At one point, many of us will ask the questions, “Am I going to die? Am I safe? Who can I count on? It could be as you face your mortality or find yourself in a dangerous situation. Or, as it has been for many frontline health care professionals while facing a job-related risk like contracting COVID-19. Medical professionals are not the only ones who have experienced high levels of fear, anxiety, anger, and depression stemming from the global COVID-19 pandemic. We all did, and those emotions were only made worse by the isolation, uncertainty, and disruption to our lives caused by the pandemic. There was the constant risk of becoming infected with COVID-19 and pressures stemming from remote working and learning, as well as childcare and eldercare challenges. For many, harsh economic challenges arose from having lost their jobs.
The fears and anxieties associated with my role as a pediatric neurosurgeon are those related to my patients’ lives I have put at risk during the past 20 years. I have had many sleepless nights not thinking about the hundreds of children that had great outcomes, but the 1-2 each year for whom I may have made an honest mistake, or their disease just won. In my 20-year practice, I can count over 40 children that I still blame myself for their untoward outcomes. I am constantly beating myself up over these children, which causes me both mental and physical pain.
In the late 1980s when I was a medical student and then in the 1990s as a resident, the human immunodeficiency virus / acquired immunodeficiency syndrome (HIV/AIDS) was at an epidemic stage. Like other medical professionals, I feared contracting HIV/AIDS without knowing how it was diagnosed, managed, or prevented. Back then, there were limited antiretroviral therapies. As a resident, I was working extraordinarily long hours as the federally mandated ACGME 80-hour workweek duty standards were not yet in place. I was routinely exposed to percutaneous needle injuries and blood exposures. I underwent HIV testing numerous times, which always was accompanied by anxiety, waiting for follow-up 6-month testing, and taking a toll on my mental and physical health.

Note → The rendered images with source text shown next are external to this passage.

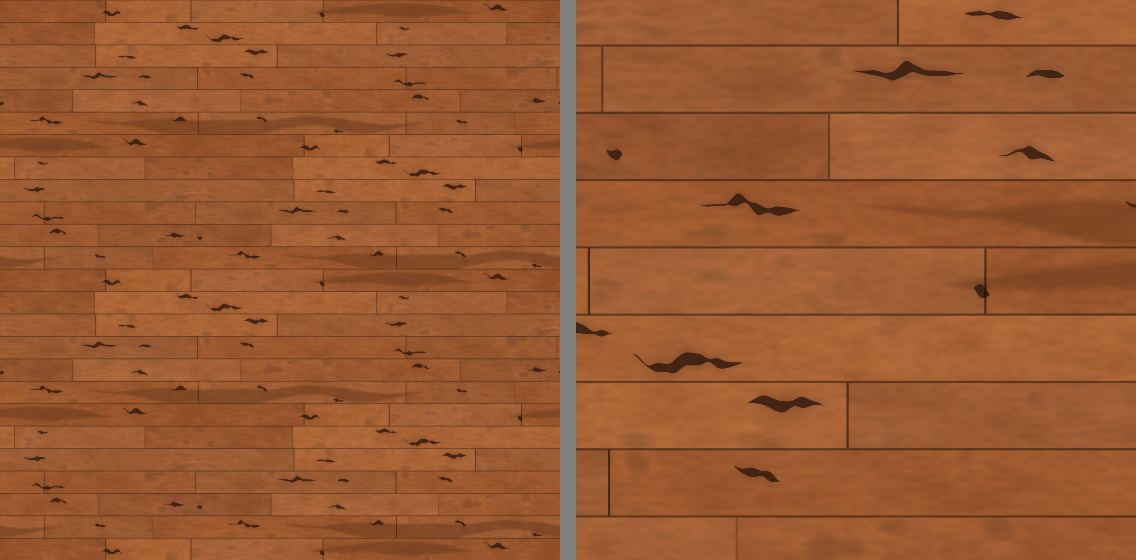
Left: the whole. Right: its middle third, enlarged.
Write a Shadertoy shader that draws this texture.

```glsl
// Hardwood strip floor: six rows of reddish planks, repeated with a sideways shift.
#define ROWS 24.97          // plank rows down the canvas
#define GROUP 6.0           // rows in one repeat
#define GROUP_SHIFT 0.354   // sideways shift of every second group
#define SEAM_WIDTH 0.0013
#define SEAM_DEPTH 0.42
#define GRAIN 0.09
#define MOTTLE 0.16
#define CRACKS 5
#define DARK_WOOD vec3(0.545, 0.300, 0.158)
#define LIGHT_WOOD vec3(0.695, 0.410, 0.220)
#define HEARTWOOD vec3(0.430, 0.235, 0.115)
#define CRACK_COLOR vec3(0.200, 0.105, 0.055)

// Plank ends and plank brightness for each row; plank 2 wraps around the edge.
const vec3 ENDS[6] = vec3[6](
    vec3(0.189, 0.341, 0.577), vec3(0.169, 0.672, 0.905), vec3(0.171, 0.495, 0.495),
    vec3(0.353, 0.725, 0.995), vec3(0.130, 0.429, 0.822), vec3(0.354, 0.725, 0.919));
const vec3 TONES[6] = vec3[6](
    vec3(0.78, 0.65, 0.35), vec3(0.85, 0.65, 0.32), vec3(0.80, 0.48, 0.48),
    vec3(0.48, 0.42, 0.48), vec3(0.72, 0.48, 0.25), vec3(0.60, 0.38, 0.50));

float hash(vec2 p) {
    return fract(sin(dot(p, vec2(127.1, 311.7))) * 43758.5453);
}

// Value noise that wraps after "period" cells across.
float noise(vec2 p, float period) {
    vec2 i = floor(p), f = fract(p);
    f = f * f * (3.0 - 2.0 * f);
    float x0 = mod(i.x, period), x1 = mod(i.x + 1.0, period);
    return mix(mix(hash(vec2(x0, i.y)), hash(vec2(x1, i.y)), f.x),
               mix(hash(vec2(x0, i.y + 1.0)), hash(vec2(x1, i.y + 1.0)), f.x), f.y);
}

// Signed distance along the wrapped row.
float wrapDelta(float a, float b) {
    return fract(a - b + 0.5) - 0.5;
}

// Coverage of a thin line, also when it is narrower than a pixel.
float lineCover(float dist, float pixel) {
    return clamp((0.5 * (SEAM_WIDTH + pixel) - dist) / pixel, 0.0, min(1.0, SEAM_WIDTH / pixel));
}

// Dark tapering slits with ragged edges, scattered along a row.
float cracks(float x, float y, float row, float pixel) {
    float cover = 0.0;
    for (int i = 0; i < CRACKS; i++) {
        vec2 id = vec2(float(i) + 3.0, row + 41.0);
        float center = (float(i) + hash(id)) / float(CRACKS);
        float reach = mix(0.005, 0.034, pow(hash(id + 7.0), 2.0));
        float t = wrapDelta(x, center) / reach;
        float bend = (noise(vec2(x * 90.0, row * 5.0), 90.0) - 0.5) * 0.22 + 0.06 * t;
        float ragged = noise(vec2(x * 160.0, row * 9.0 + 2.0), 160.0);
        float thick = 0.10 * (1.0 - t * t) * (0.15 + ragged);
        float d = abs(y - mix(0.2, 0.8, hash(id + 13.0)) - bend) - thick;
        float soft = pixel * ROWS;
        float slit = (1.0 - smoothstep(-0.5 * soft, 0.5 * soft, d)) * step(abs(t), 1.0);
        float halo = 0.18 * exp(-14.0 * max(d, 0.0)) * smoothstep(1.3, 0.3, abs(t));
        cover = max(cover, max(slit * 0.85, halo) * step(0.3, hash(id + 23.0)));
    }
    return cover;
}

// Broad dark streak in the two rows that show heartwood.
float heartwood(float x, float y, float row) {
    if (row > 0.5 && row < GROUP - 1.5) return 0.0;
    vec2 span = row < 0.5 ? vec2(0.70, 0.15) : vec2(0.45, 0.31);
    float t = wrapDelta(x, span.x) / span.y;
    float wave = noise(vec2(x * 9.0, row + 60.0), 9.0) - 0.5;
    float halfWidth = 0.33 * (1.0 - t * t) * (0.5 + noise(vec2(x * 14.0, row + 80.0), 14.0));
    return smoothstep(-0.06, 0.10, halfWidth - abs(y - 0.5 - 0.6 * wave)) * step(abs(t), 1.0);
}

void mainImage(out vec4 fragColor, in vec2 fragCoord) {
    vec2 uv = fragCoord / iResolution.xy;
    float pixel = 1.0 / iResolution.y;

    // Row, group and plank
    float down = (1.0 - uv.y) * ROWS;
    float rowCount = floor(down), y = fract(down);
    float row = mod(rowCount, GROUP);
    float x = fract(uv.x - GROUP_SHIFT * mod(floor(rowCount / GROUP), 2.0));
    vec3 ends = ENDS[int(row)];
    int plank = (x < ends.x || x >= ends.z) ? 2 : (x < ends.y ? 0 : 1);
    float seed = hash(vec2(float(plank) + 1.0, row + 11.0));

    // Figure, grain and pores
    float offset = row * 31.0 + float(plank) * 7.0;
    float broad = noise(vec2(x * 14.0, y * 1.4 + offset), 14.0);
    float figure = noise(vec2(x * 46.0, y * 3.0 + broad * 2.0 + offset), 46.0);
    float fiber = noise(vec2(x * 60.0, y * 11.0 + figure * 1.5 + offset * 3.0), 60.0);
    float pores = noise(vec2(x * 190.0, y * 15.0 + offset * 5.0), 190.0);
    float smudge = smoothstep(0.62, 0.95, figure) * smoothstep(0.35, 0.75, broad);

    vec3 color = mix(DARK_WOOD, LIGHT_WOOD, TONES[int(row)][plank] + 0.35 * (broad - 0.5));
    color += vec3(0.0, 0.013, 0.022) * (1.4 * seed - 0.5 + 0.8 * (figure - 0.5));
    color *= 1.0 + MOTTLE * (0.5 * (figure - 0.5) - smudge);
    color *= 1.0 + GRAIN * (0.7 * (fiber - 0.5) + 0.8 * (pores - 0.5));

    // Heartwood and cracks
    color = mix(color, HEARTWOOD, 0.6 * heartwood(x, y, row) * (0.75 + 0.4 * fiber));
    color = mix(color, CRACK_COLOR, cracks(x, y, row, pixel));

    // Seams between rows and at plank ends
    float rowSeam = lineCover(min(y, 1.0 - y) / ROWS, pixel);
    float endSeam = 0.0;
    for (int i = 0; i < 3; i++) {
        float strength = mix(0.4, 1.4, hash(vec2(float(i) + 5.0, row + 71.0)));
        endSeam = max(endSeam, strength * lineCover(abs(wrapDelta(x, ends[i])), 1.0 / iResolution.x));
    }
    color *= 1.0 - SEAM_DEPTH * max(rowSeam, endSeam);
    fragColor = vec4(color, 1.0);
}
```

The last decade presented an opportunity for me to learn something from the commercial fishing industry about life circumstances where we experience fear and anxiety. In 2009, I was privileged to work on the F/V Miss Colleen, a commercial salmon fishing gillnet boat in Bristol Bay, Alaska. Then, in the fall of 2019 and winter of 2021, I was fortunate to be a deckhand on the F/V Saga, a commercial crab fishing boat in the Bering Sea profiled on the Discovery show Deadliest Catch. Both experiences had a profound effect on me and taught me how to switch from a “my life is at risk” mentality to one focused on preventing mistakes from happening through teamwork and effective communication. It occurred to me that there is no room for error in both the health care and commercial fishing industries. Both giving a patient the wrong medication or going overboard in rough seas can lead to death.
Commercial fishing is recognized as one of the world’s most dangerous occupations. According to the National Institute for Occupational Safety and Health, there were 117 deaths per 100,000 fishing workers from 2000-2015, 29 times higher than the average U.S. workers (i.e., four deaths/100,000). On the popular television show, Deadliest Catch, many gained an awareness of the Bering Sea crab fishing industry. I learned firsthand as a commercial fishing worker just how physically and mentally agonizing the work was. But I also learned that feeling of being safe equals freedom. And I became acutely aware of how important teamwork, communication, and connecting at the heart are in those circumstances and that to be effective, you need to develop compassionate, supportive relationships with your teammates. Everyone must have each other’s back to keep each other safe. One mistake could result in the death of the entire crew. To ensure safety while completing the tasks at hand, each team member must understand the strengths and weaknesses of the others.
Often, I wonder what makes a great commercial fishing boat captain, physician, or leader. Many successful leaders desire to succeed, yet they also possess humility and respect for and trust in others. They lead by example and not just words, even when facing high-risk and even life-and-death situations.
Fishing on the dangerous, unrelenting Bering Sea makes you understand your mortality and just how precious life is. You appreciate the value of fostering teamwork and communication as you are constantly faced with death. In life, developing loving relationships, being there and showing up for others, and connecting at the heart with each team member are critical to combatting fear and anxiety that accompany the goal of keeping everyone safe while still catching your crab quota.
These are unprecedented and challenging times as we continue to grapple with the pandemic and its aftermath. I am continually in awe of the collective selfless response of those serving on the front lines – not just our health care workers and first responders but also utility workers, truckers, grocers, and other heroes. We have made tremendous progress due to their contributions, while our mental and physical fortitude has been tested and will continue to be tested, along with our ability to endure the new normal and remaining uncertainty of what will happen next year and thereafter. But, if we think like commercial fishing workers, like teammates entrusted with each other’s lives and well-being, and remain like bamboo, flexible and resilient, we will endure. We need to listen, learn, and heal with each other to achieve a healthier, peaceful, and purposeful life with optimum performance in mind, body, and spirit.
Anthony Avellino is a pediatric neurosurgeon and the author of Finding Purpose: A Neurosurgeon’s Journey of Hope and Healing.